However, despite all these provisions, the number of medical evacuations abroad, from which state employees benefit, remains high. With well codified provisions, according to the texts of 13 September 2000 setting out the modalities for exercising the right to health of civil servants. « Before, it was enough for state employees to present themselves to the Minfi (Ministry of Finance). Now, the government has set up a national health council that decides on medical files. It is co-managed by the Minsanté (Ministry of Health) and the Minfi, » says the Minsanté.
Despite all these measures, what do we see today?
We still remember the medical assistance convention signed on 26 October 2016, by the Director General of the CNPS (National Social Security Fund), Noël Alain Olivier Mekulu Mvondo Akame, and the Director General of Tunisia Medical Services (TMS), Slim Maraoui, in the presence of the Tunisian Ambassador to Cameroon, His Excellency Jalel Snoussi, at the headquarters of the National Social Security Fund, Cameroon’s social security body, located in Yaoundé.
Indeed, in recent years, despite the improvement of the technical platforms of its four health structures across the territory (the Essos Hospital Centre in Yaounde, the Medical and Social Centres of Maroua and Garoua, as well as the Maternal and Infant Prevention (PMI) of Bertoua), while multiplying training to optimize the skills of its practitioners, the CNPS has had to resort to medical evacuations in Europe, notably in France and Great Britain.

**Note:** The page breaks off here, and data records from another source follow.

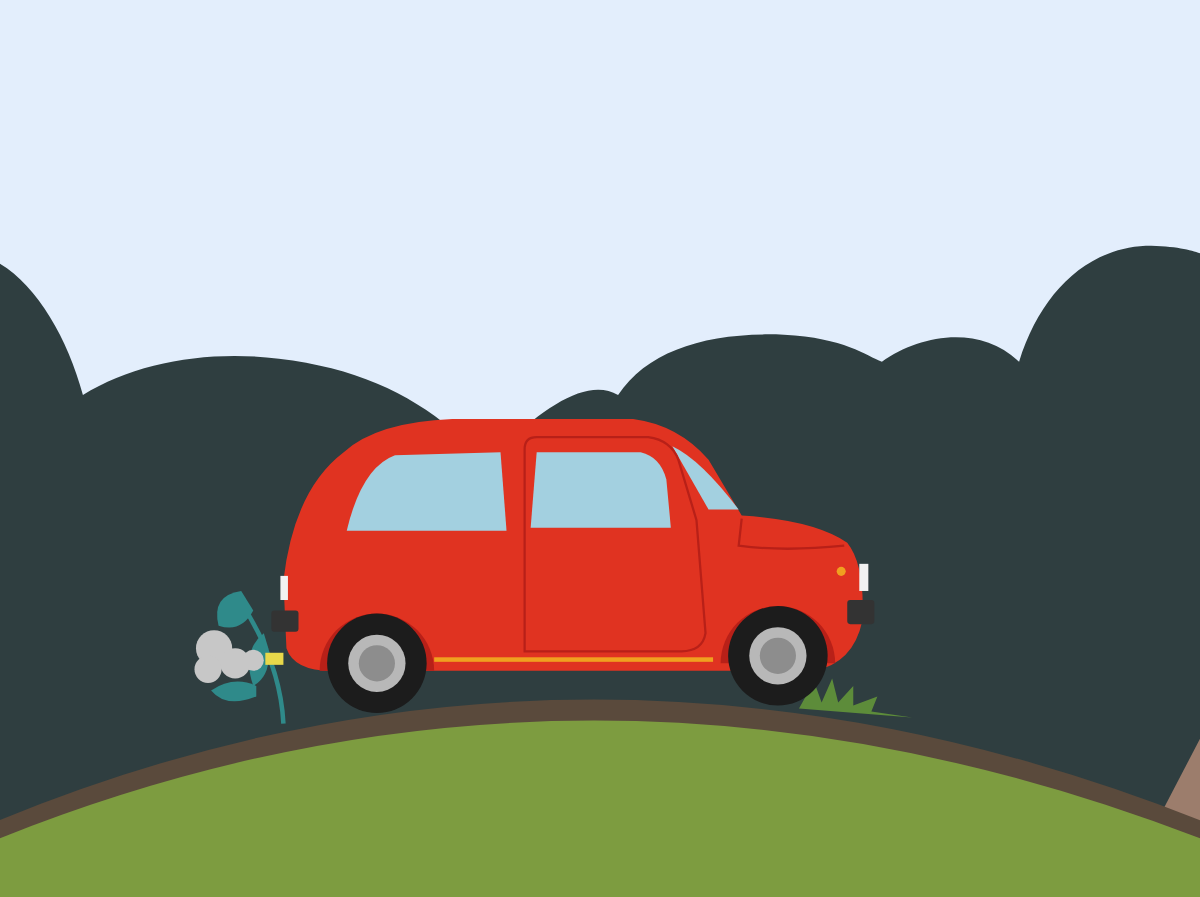
<!DOCTYPE html>
<html lang="en">
<head>
<meta charset="utf-8">
<title>Little Red Car on the Hill</title>
<style>
  :root {
    --sky: #e3eefc;
    --forest: #2f3e40;
    --hill: #7d9c40;
    --road: #5a4a3c;
    --car-red: #e03321;
    --car-line: #b82018;
    --glass: #a3d0e0;
    --tyre: #1c1c1c;
    --hub: #b8b8b8;
    --hub-inner: #8d8d8d;
    --bumper: #333333;
    --stripe: #f0a020;
    --smoke: #c7c7c7;
    --plant: #2f8a8a;
    --grass: #5d8c3a;
    --rock: #9c7d6c;
  }
  html, body { margin: 0; padding: 0; overflow: hidden; }
  body { width: 1200px; height: 897px; background: var(--sky); }
  .scene { display: block; width: 1200px; height: 897px; }
</style>
</head>
<body>
<svg class="scene" viewBox="0 0 796 595" preserveAspectRatio="none" role="img" aria-label="A small red car driving over a green hill in front of dark trees">
  <rect width="796" height="595" fill="var(--sky)"/>

  <path id="forest" fill="var(--forest)" d="M0 175 C25 190 45 225 55 262 C90 240 140 232 185 238 C235 244 270 260 300 285 L330 300 C360 270 390 250 410 262 C430 232 470 220 520 222 C560 224 575 236 585 240 C610 222 650 215 676 240 C690 195 720 165 760 163 C780 163 790 166 796 168 L796 595 L0 595 Z"/>

  <path id="rock" fill="var(--rock)" d="M770 540 L796 490 L796 595 L760 595 Z"/>

  <g id="hill">
    <path fill="var(--road)" d="M-10 548 Q390 380 806 548 L806 595 L-10 595 Z"/>
    <path fill="var(--hill)" d="M-10 560 Q390 396 806 560 L806 595 L-10 595 Z"/>
  </g>

  <g id="grass-tuft" fill="var(--grass)">
    <path d="M530 470 L540 452 L545 466 L552 450 L556 466 L566 455 L566 468 L582 462 L578 472 L605 476 Z"/>
  </g>

  <g id="roadside-plant" fill="var(--plant)">
    <path d="M188 480 Q186 440 160 400" stroke="var(--plant)" stroke-width="3" fill="none"/>
    <path d="M160 392 Q140 395 145 415 Q160 420 168 405 Z"/>
    <path d="M175 420 Q160 432 168 455 Q180 448 178 430 Z"/>
    <path d="M170 455 Q155 448 140 458 Q150 470 170 462 Z"/>
  </g>

  <g id="exhaust-smoke" fill="var(--smoke)">
    <circle cx="142" cy="430" r="12"/>
    <circle cx="156" cy="440" r="10"/>
    <circle cx="138" cy="444" r="9"/>
    <circle cx="168" cy="438" r="7"/>
  </g>
  <rect x="176" y="433" width="12" height="8" fill="#e8d84a"/>

  <g id="car">
    <path fill="var(--car-red)" d="M190 430 L188 385 Q195 325 228 300 Q250 280 300 278 L420 278 Q450 282 470 305 L492 342 Q540 345 562 360 Q574 375 572 412 Q566 440 540 445 L220 445 Q195 445 190 430 Z"/>
    <path fill="var(--glass)" d="M230 352 Q240 310 262 302 L332 300 L336 352 Z"/>
    <path fill="var(--glass)" d="M356 300 L425 300 Q438 303 442 318 L445 350 L352 350 Z"/>
    <path fill="var(--glass)" d="M446 296 Q465 305 490 338 L470 338 Z"/>
    <path fill="none" stroke="var(--car-line)" stroke-width="1.5" d="M348 432 L348 298 Q348 290 356 290 L430 290 Q445 292 450 305 L462 345 L468 420 Q466 432 452 432 Z"/>
    <path fill="none" stroke="var(--car-line)" stroke-width="1.5" d="M492 344 L490 362 Q520 366 560 362"/>
    <rect x="288" y="436" width="185" height="3" fill="var(--stripe)"/>
    <circle cx="558" cy="379" r="3" fill="var(--stripe)"/>
    <rect x="570" y="374" width="6" height="18" fill="#f2f2f2"/>
    <rect x="186" y="382" width="5" height="16" fill="#f2f2f2"/>
    <rect x="562" y="398" width="18" height="16" rx="2" fill="var(--bumper)"/>
    <rect x="180" y="405" width="18" height="14" rx="2" fill="var(--bumper)"/>
    <path fill="var(--car-line)" d="M212 445 A38 38 0 0 1 288 445 Z"/>
    <path fill="var(--car-line)" d="M478 440 A38 38 0 0 1 554 440 Z"/>
    <g id="front-wheel">
      <circle cx="516" cy="435" r="33" fill="var(--tyre)"/>
      <circle cx="516" cy="435" r="19" fill="var(--hub)"/>
      <circle cx="516" cy="435" r="12" fill="var(--hub-inner)"/>
    </g>
    <g id="rear-wheel">
      <circle cx="250" cy="440" r="33" fill="var(--tyre)"/>
      <circle cx="250" cy="440" r="19" fill="var(--hub)"/>
      <circle cx="250" cy="440" r="12" fill="var(--hub-inner)"/>
    </g>
  </g>
</svg>
</body>
</html>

What is important to remember is that this agreement was to ensure that the evacuees proposed by the CNPS received the medical care and surgical procedures necessary for the pathology justifying the medical evacuation. In addition to these services, medicines, consumables and equipment required in accordance with international norms and standards and in line with the requirements of medical ethics. Biological and radiological check-ups, CT scans, MRIs, transfusions, haemodialysis and any cardiovascular exploration should also be covered.
Is this an insult to the health personnel?
« Medical evacuation, once reserved only for soldiers, has suddenly taken on a different connotation, and for what purpose? Who knows? Nowadays, medical evacuation consists in transferring the civil servant, his spouse, his legitimate children or adoptive children, from a first intervention hospital to a public or private, national or foreign hospital of higher class, at the taxpayers’ expense. It is recognised that in the sub-region, Cameroon has internationally renowned specialists in several medical disciplines. Why the increase in the number of medical evacuation cases? In view of this gloomy picture, not to say a situation that impoverishes the country, can we deduce that our technical health facilities do not meet the standards? Or is it a way of diverting funds or being safe from any legal proceedings, with the complicity of certain friends or party comrades? Is this not also an insult to the health staff? » said Roger Tono, a retired nurse.